Are there some lessons here, that will help Post-2015 into harbour rather than seeing it drift out to sea? There are some good pointers, I think.
First, as Andris Piebalgs and Jan Eliasson both argued, a global consensus can be built if moral fervour about poverty reduction and the ‘unfinished business’ of the MDGs, central to the development cause, can to be allied to national and individual interest. Reducing poverty is in everyone’s interest, because it reduces violence, crime, forced migration and many other ‘ills’ which affect the rich as well as the poor. Winne Biyanyima remarked that inequality is morally wrong, but also bad for economic and social progress.
Second, the environmental issues need to be handled with circumspection. Post 2015 needs to recognise the importance of good stewardship of natural resources, as Paul Collier suggested. Planetary boundaries matter. However, the post-2015 process cannot, as I have suggested elsewhere, set out to colonise the climate talks. Instead, it needs to take account of progress on the other side of the street, because how the Paris COP concludes will affect the design of targets for poverty reduction, social protection, health and education. And post-2015 needs to influence the climate talks: as Winnie Biyanyima argued, post-2015 should act as a political mobiliser for a climate deal.
Third, the multilateral process needs constant reinforcement. President Ellen Johnson Sirleaf made a strong plea for international cooperation, and Jan Eliasson reminded the audience that this means Ministers of Finance, Trade and Agriculture, as well as Development and the Environment. The EUEuropean Union has a key role to play, of course, speaking alongside its Member States, but also leveraging its partnerships in the developing world: Andris Piebalgs made this point.

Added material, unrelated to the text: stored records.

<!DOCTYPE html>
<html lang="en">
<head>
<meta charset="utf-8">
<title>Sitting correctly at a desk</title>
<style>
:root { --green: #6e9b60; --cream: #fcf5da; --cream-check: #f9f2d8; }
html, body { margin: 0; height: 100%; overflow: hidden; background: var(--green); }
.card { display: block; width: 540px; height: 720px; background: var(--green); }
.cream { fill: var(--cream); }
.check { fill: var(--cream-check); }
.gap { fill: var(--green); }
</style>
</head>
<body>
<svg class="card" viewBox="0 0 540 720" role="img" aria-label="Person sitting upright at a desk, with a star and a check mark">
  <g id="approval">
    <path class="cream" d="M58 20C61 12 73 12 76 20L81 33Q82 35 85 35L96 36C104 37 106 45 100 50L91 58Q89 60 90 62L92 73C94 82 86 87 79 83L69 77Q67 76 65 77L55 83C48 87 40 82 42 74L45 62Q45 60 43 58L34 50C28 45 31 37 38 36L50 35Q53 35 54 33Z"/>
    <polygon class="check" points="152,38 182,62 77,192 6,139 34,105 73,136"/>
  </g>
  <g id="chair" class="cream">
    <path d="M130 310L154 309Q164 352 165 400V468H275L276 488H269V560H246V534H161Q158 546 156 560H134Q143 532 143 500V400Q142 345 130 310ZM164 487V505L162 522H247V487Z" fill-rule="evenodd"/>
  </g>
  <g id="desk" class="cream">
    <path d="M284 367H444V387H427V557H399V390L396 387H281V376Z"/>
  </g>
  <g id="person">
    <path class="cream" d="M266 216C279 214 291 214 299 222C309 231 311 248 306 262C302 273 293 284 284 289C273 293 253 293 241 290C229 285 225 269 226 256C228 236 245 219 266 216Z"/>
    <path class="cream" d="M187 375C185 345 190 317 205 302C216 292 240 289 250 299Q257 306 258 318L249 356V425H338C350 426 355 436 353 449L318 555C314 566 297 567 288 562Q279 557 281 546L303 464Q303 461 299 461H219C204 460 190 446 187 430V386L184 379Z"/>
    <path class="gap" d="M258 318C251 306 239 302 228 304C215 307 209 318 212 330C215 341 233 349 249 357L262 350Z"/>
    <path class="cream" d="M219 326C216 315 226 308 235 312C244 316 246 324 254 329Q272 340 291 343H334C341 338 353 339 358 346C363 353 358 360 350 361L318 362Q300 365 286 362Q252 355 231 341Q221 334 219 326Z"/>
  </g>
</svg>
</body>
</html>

Finally, and Debapriya Bhattacharya may be surprised to hear that I agree with him, unless, of course, he has read my Goldilocks piece, the Goal 8 issues remain the key ones where more work is needed – and the key issues that will be needed to secure a deal. In fact, President Ellen Johnson Sirleaf made the same point. That is a strong conclusion for all of us: that Post-2015 cannot just be about stating ambitious poverty and environment goals. The framework also has to deal with finance, trade, even, Debapriya Bhattacharya would argue, the governance of the global financial system.
Can we bring the boat safely into harbour? At the end of the meeting, a majority, a large majority, of the participants was optimistic. However, a significant minority was not. It is clear that there is a lot to do. Perhaps we should join Jan Eliasson, who said right at the end (quoting Madeleine Albright?): ‘I am optimistic. But I worry a lot!’.